## ASSIGNMENT
Below are the records; give the number of lines in them that include the word "segments", and nothing more.

[SOURCE INFORMATION]

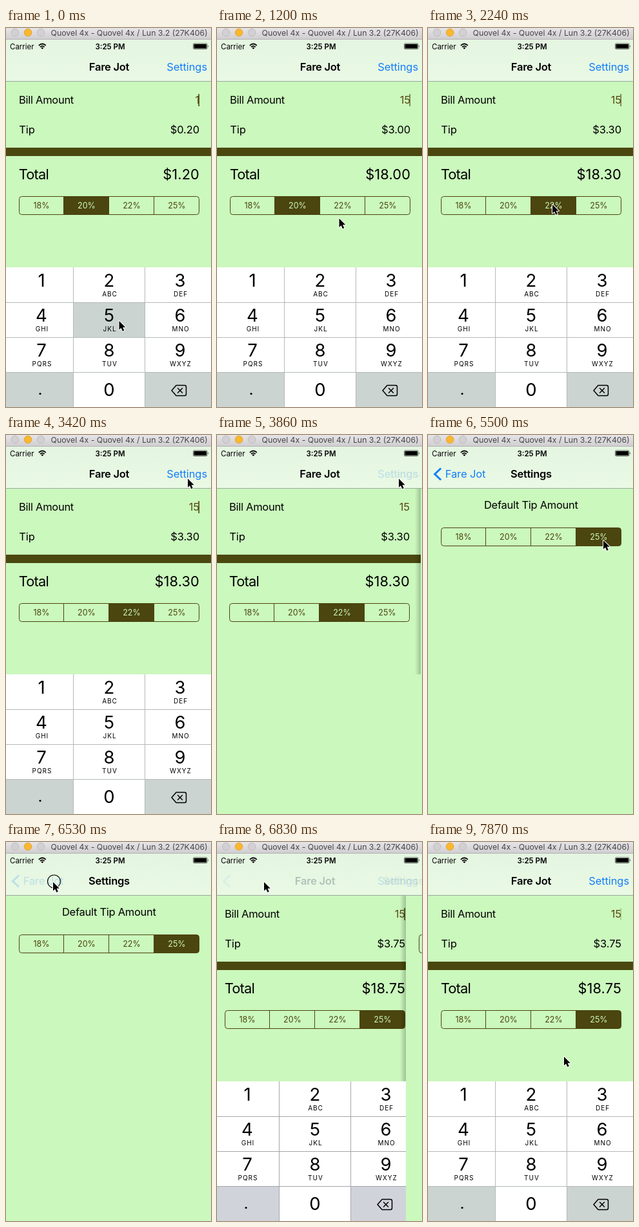
An HTML page that plays this animation: 318 px wide and 586 px high, repeating every 8000 ms.

```html
<!DOCTYPE html>
<html lang="en">
<head>
<meta charset="utf-8">
<title>Tip calculator</title>
<style>
  html, body { margin: 0; width: 100%; height: 100%; overflow: hidden; background: #cbf8bd; }
  svg { display: block; width: 100vw; height: 100vh; font-family: Inter, "Liberation Sans", sans-serif; --key: #cbd4d1; --rule: #b4bab8; }
  .body { font-size: 16.5px; letter-spacing: -.28px; }
  .num { font-size: 16.5px; letter-spacing: -.1px; text-anchor: end; }
  .big { font-size: 21.8px; letter-spacing: -.8px; }
  .sum { font-size: 21.8px; letter-spacing: .12px; text-anchor: end; }
  .head { font-size: 16.5px; font-weight: 600; letter-spacing: -.25px; text-anchor: middle; }
  .link { font-size: 16.5px; letter-spacing: -.1px; fill: #147efb; }
  .mid { text-anchor: middle; }
  .end { text-anchor: end; }
  .brown { fill: #5a4c14; }
  .seg { font-size: 12.5px; text-anchor: middle; }
  .digit { font-size: 27.5px; text-anchor: middle; }
  .letters { font-size: 10px; letter-spacing: 1px; text-anchor: middle; }
</style>
</head>
<body>
<svg viewBox="0 0 318 586" preserveAspectRatio="none">
  <defs>
    <linearGradient id="chrome" x2="0" y2="1">
      <stop stop-color="#e6e4e6"/><stop offset="1" stop-color="#d0ced0"/>
    </linearGradient>
    <linearGradient id="bar" x2="0" y2="1">
      <stop stop-color="#e4f5e1"/><stop offset="1" stop-color="#e9f9e4"/>
    </linearGradient>
    <linearGradient id="smoke">
      <stop stop-color="#c3c4c4" stop-opacity="0"/><stop offset=".4" stop-color="#c3c4c4"/>
    </linearGradient>
    <linearGradient id="edge">
      <stop stop-color="#000" stop-opacity="0"/><stop offset="1" stop-color="#000"/>
    </linearGradient>
    <clipPath id="round"><rect x=".5" y=".5" width="279" height="28" rx="4"/></clipPath>
  </defs>
  <rect width="318" height="586" fill="#cbf8bd"/>

  <g id="main">
    <text class="body" x="20" y="117">Bill Amount</text>
    <text class="num brown" id="bill" x="300" y="117"/>
    <rect id="caret" x="298.4" y="102" width="1.6" height="19" fill="#4b480f"/>
    <text class="num" style="text-anchor: start" x="20.2" y="163">Tip</text>
    <text class="num" id="tip" x="300" y="163"/>
    <rect y="185" width="318" height="13" fill="#4b480f"/>
    <text class="big" x="19.7" y="234">Total</text>
    <text class="sum" id="total" x="300" y="234"/>
    <g id="rates" transform="translate(20 260)"/>
    <g id="pad"/>
  </g>

  <g id="prefs">
    <rect id="shade" x="-9" y="83" width="9" height="287" fill="url(#edge)"/>
    <rect y="83" width="318" height="503" fill="#cbf8bd"/>
    <text class="body mid" x="159.8" y="114">Default Tip Amount</text>
    <g id="defaults" transform="translate(20 143)"/>
  </g>

  <rect y="17" width="318" height="66" fill="url(#bar)"/>
  <rect id="haze" x="197" y="17" width="121" height="65" fill="url(#smoke)"/>
  <path d="M0 82.5H318" stroke="#9aa899"/>
  <text class="head" id="title" y="66">Fare Jot</text>
  <text class="link end" id="open" x="312" y="66">Settings</text>
  <g id="back">
    <path d="M20 51.5L10.5 60.5L20 69.5" fill="none" stroke="#147efb" stroke-width="3"/>
    <text class="link mid" id="backText" y="66">Fare Jot</text>
  </g>
  <text class="head" id="title2" y="66">Settings</text>

  <text x="6" y="33" font-size="11.5">Carrier</text>
  <text class="mid" x="161.5" y="33" font-size="11.5" font-weight="600">3:25 PM</text>
  <path d="M50.8 27.2Q56.3 21.8 61.8 27.2M52.9 29.4Q56.3 26.2 59.7 29.4" fill="none" stroke="#000" stroke-width="1.7"/>
  <path d="M54.3 30.7Q56.3 29 58.3 30.7L56.3 32.8Z"/>
  <rect x="290.5" y="24" width="21.5" height="8.5" rx="1.5" fill="none" stroke="#000" stroke-width=".6"/>
  <rect x="291.5" y="25" width="19.5" height="6.5" rx=".6"/>
  <path d="M313 26.5q1.6 1.8 0 3.6z"/>

  <rect width="318" height="17" fill="url(#chrome)"/>
  <path d="M0 17.5H318" stroke="#b5b3b5"/>
  <g stroke-width=".8" fill="#d2d0d2" stroke="#b9b7b9">
    <circle cx="14" cy="7" r="5.8"/>
    <circle cx="34" cy="7" r="5.8" fill="#fab72f" stroke="#dd9d28"/>
    <circle cx="54" cy="7" r="5.8"/>
  </g>
  <text x="69.5" y="12" font-size="12.3" fill="#484648">Quovel 4x - Quovel 4x / Lun 3.2 (27K406)</text>

  <circle id="ring" cx="74.5" cy="61" r="10" fill="none" stroke="#000" stroke-width="1.2"/>
  <path id="cursor" d="M0 0V13.6L3.1 10.7L5.3 15.8L7.8 14.8L5.6 9.8H9.8Z"
        stroke="#fff" stroke-width="2" stroke-linejoin="round" paint-order="stroke"/>
</svg>

<script>
const LOOP = 8000, FRAME = 148.4;
const W = 318, PARALLAX = 100;
const RATES = [18, 20, 22, 25];

// Moments of the story, in ms
const TYPE = 140, RELEASE = 290, PICK = 1780, OPEN = 3700, PUSH = 3853, PREF = 5480, BACK = 6520, POP = 6611;

// Pointer strokes: from, to, x, y
const START = [175.5, 453];
const strokes = [
  [600, 890, 186, 316], [1040, 1335, 193, 273], [2380, 3410, 282, 67.5], [3930, 4550, 272, 163],
  [5490, 6230, 73, 62], [6830, 7270, 226, 262], [7430, 7860, 211, 332]
];

const $ = id => document.getElementById(id);
const root = document.querySelector("svg");
const clamp = k => Math.max(0, Math.min(1, k));
const ease = k => k * k * (3 - 2 * k);
const ramp = (t, from, length) => clamp((t - from) / length);
const within = (t, from, to) => t >= from && t < to;
const money = n => "$" + n.toFixed(2);

// Critically damped spring from 0 to 1
function spring(ms) {
  const x = Math.max(0, ms) * .0195;
  return 1 - (1 + x) * Math.exp(-x);
}

// Solid, then a short dip to nothing and back
function blink(age) {
  const u = age - 890;
  if (u < 0) return 1;
  return clamp(Math.abs(u % 1040 - 220) / 150 - .7);
}

function pointer(t) {
  return strokes.reduce(([x, y], [from, to, tx, ty]) => {
    const k = ease(ramp(t, from, to - from));
    return [x + (tx - x) * k, y + (ty - y) * k];
  }, START);
}

function segments(chosen) {
  const labels = RATES.map((rate, i) =>
    `<text class="seg" x="${35 + i * 70}" y="19" fill="${i === chosen ? "#cbf8bd" : "#4b450f"}">${rate}%</text>`);
  return `<rect x="${chosen * 70 - .5}" width="70.5" height="29" fill="#4b450f" clip-path="url(#round)"/>
    <rect x=".5" y=".5" width="279" height="28" rx="4" fill="none" stroke="#4b450f"/>
    <path d="M69.5 0V29M139.5 0V29M209.5 0V29" stroke="#4b450f"/>${labels.join("")}`;
}

function buildPad() {
  const letters = ["", "ABC", "DEF", "GHI", "JKL", "MNO", "PQRS", "TUV", "WXYZ"];
  const cols = [55, 160, 270];
  const keys = letters.map((s, i) => {
    const x = cols[i % 3], y = 370 + 54 * Math.floor(i / 3);
    return `<text class="digit" x="${x}" y="${y + 30}">${i + 1}</text>
      <text class="letters" x="${x + 1}" y="${y + 45}">${s}</text>`;
  }).join("");
  $("pad").innerHTML = `<rect y="370" width="318" height="216" fill="#fff"/>
    <path d="M0 532H104.5V586H0ZM215.5 532H318V586H215.5Z" fill="var(--key)"/>
    <rect id="press" x="105" y="424" width="110" height="54" fill="var(--key)"/>
    <path d="M0 424.5H318M0 478.5H318M0 532.5H318M104.5 370V586M215.5 370V586" stroke="var(--rule)"/>
    ${keys}
    <text class="digit" x="160" y="569">0</text>
    <circle cx="53" cy="565.5" r="1.6"/>
    <g fill="none" stroke="#000" stroke-width="1.5" stroke-linejoin="round" stroke-linecap="round">
      <path d="M264 552.5H277Q279.5 552.5 279.5 555V566Q279.5 568.5 277 568.5H264L257 560.5Z"/>
      <path d="M266.5 557L273.5 564M273.5 557L266.5 564"/>
    </g>`;
}

const shift = (id, x, y = 0) => $(id).setAttribute("transform", `translate(${x} ${y})`);
const setX = (id, x) => $(id).setAttribute("x", x);
const show = (id, opacity) => $(id).setAttribute("opacity", Number(opacity));

function fill(t) {
  const bill = t < TYPE ? 1 : 15;
  const pref = t < PREF ? 1 : 3;
  const rate = t < PICK ? 1 : t < BACK ? 2 : pref;
  const tip = bill * RATES[rate] / 100;
  $("bill").textContent = bill;
  $("tip").textContent = money(tip);
  $("total").textContent = money(bill + tip);
  $("rates").innerHTML = segments(rate);
  $("defaults").innerHTML = segments(pref);
}

function draw(t) {
  const p = spring(t - PUSH) - spring(t - POP);
  const moving = p > .0005 && p < .9995;
  const home = !within(t, PUSH, POP);
  fill(t);

  shift("main", Math.round(-PARALLAX * p));
  shift("prefs", Math.round(W * (1 - p)));
  show("shade", moving ? .22 : 0);
  show("pad", home);
  show("press", t < RELEASE);
  show("caret", within(t, OPEN, POP) ? 0 : blink(t < OPEN ? t + 140 : t - POP));

  // Titles slide with the screens; what arrives fades in late
  const title = 1 - ramp(t, PUSH, 300) + ramp(t, POP + 170, 230);
  const back = ramp(t, PUSH + 170, 230) - ramp(t, POP, 230);
  const pressed = (on, opacity) => on ? Math.min(opacity, .2) : opacity;
  setX("title", 160 - 102 * p);
  setX("backText", 160 - 102 * p);
  setX("title2", 160 + 140 * (1 - p));
  show("title", title);
  show("open", pressed(within(t, OPEN, POP), title));
  show("back", pressed(t >= BACK, back));
  show("title2", ramp(t, PUSH, 300) - ramp(t, POP, 230));
  show("haze", !home && moving && p > .5);

  root.style.setProperty("--key", moving ? "#d0d3da" : "#cbd4d1");
  root.style.setProperty("--rule", moving ? "#a3a6aa" : "#b4bab8");
  show("ring", within(t, BACK, POP));
  shift("cursor", ...pointer(t));
}

let last = -1;
function tick(now) {
  const n = Math.floor(now % LOOP / FRAME);
  if (n !== last) draw(n * FRAME);
  last = n;
  requestAnimationFrame(tick);
}

buildPad();
draw(0);
requestAnimationFrame(tick);
</script>
</body>
</html>
```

[/SOURCE INFORMATION]

## EXPECTED ANSWER
3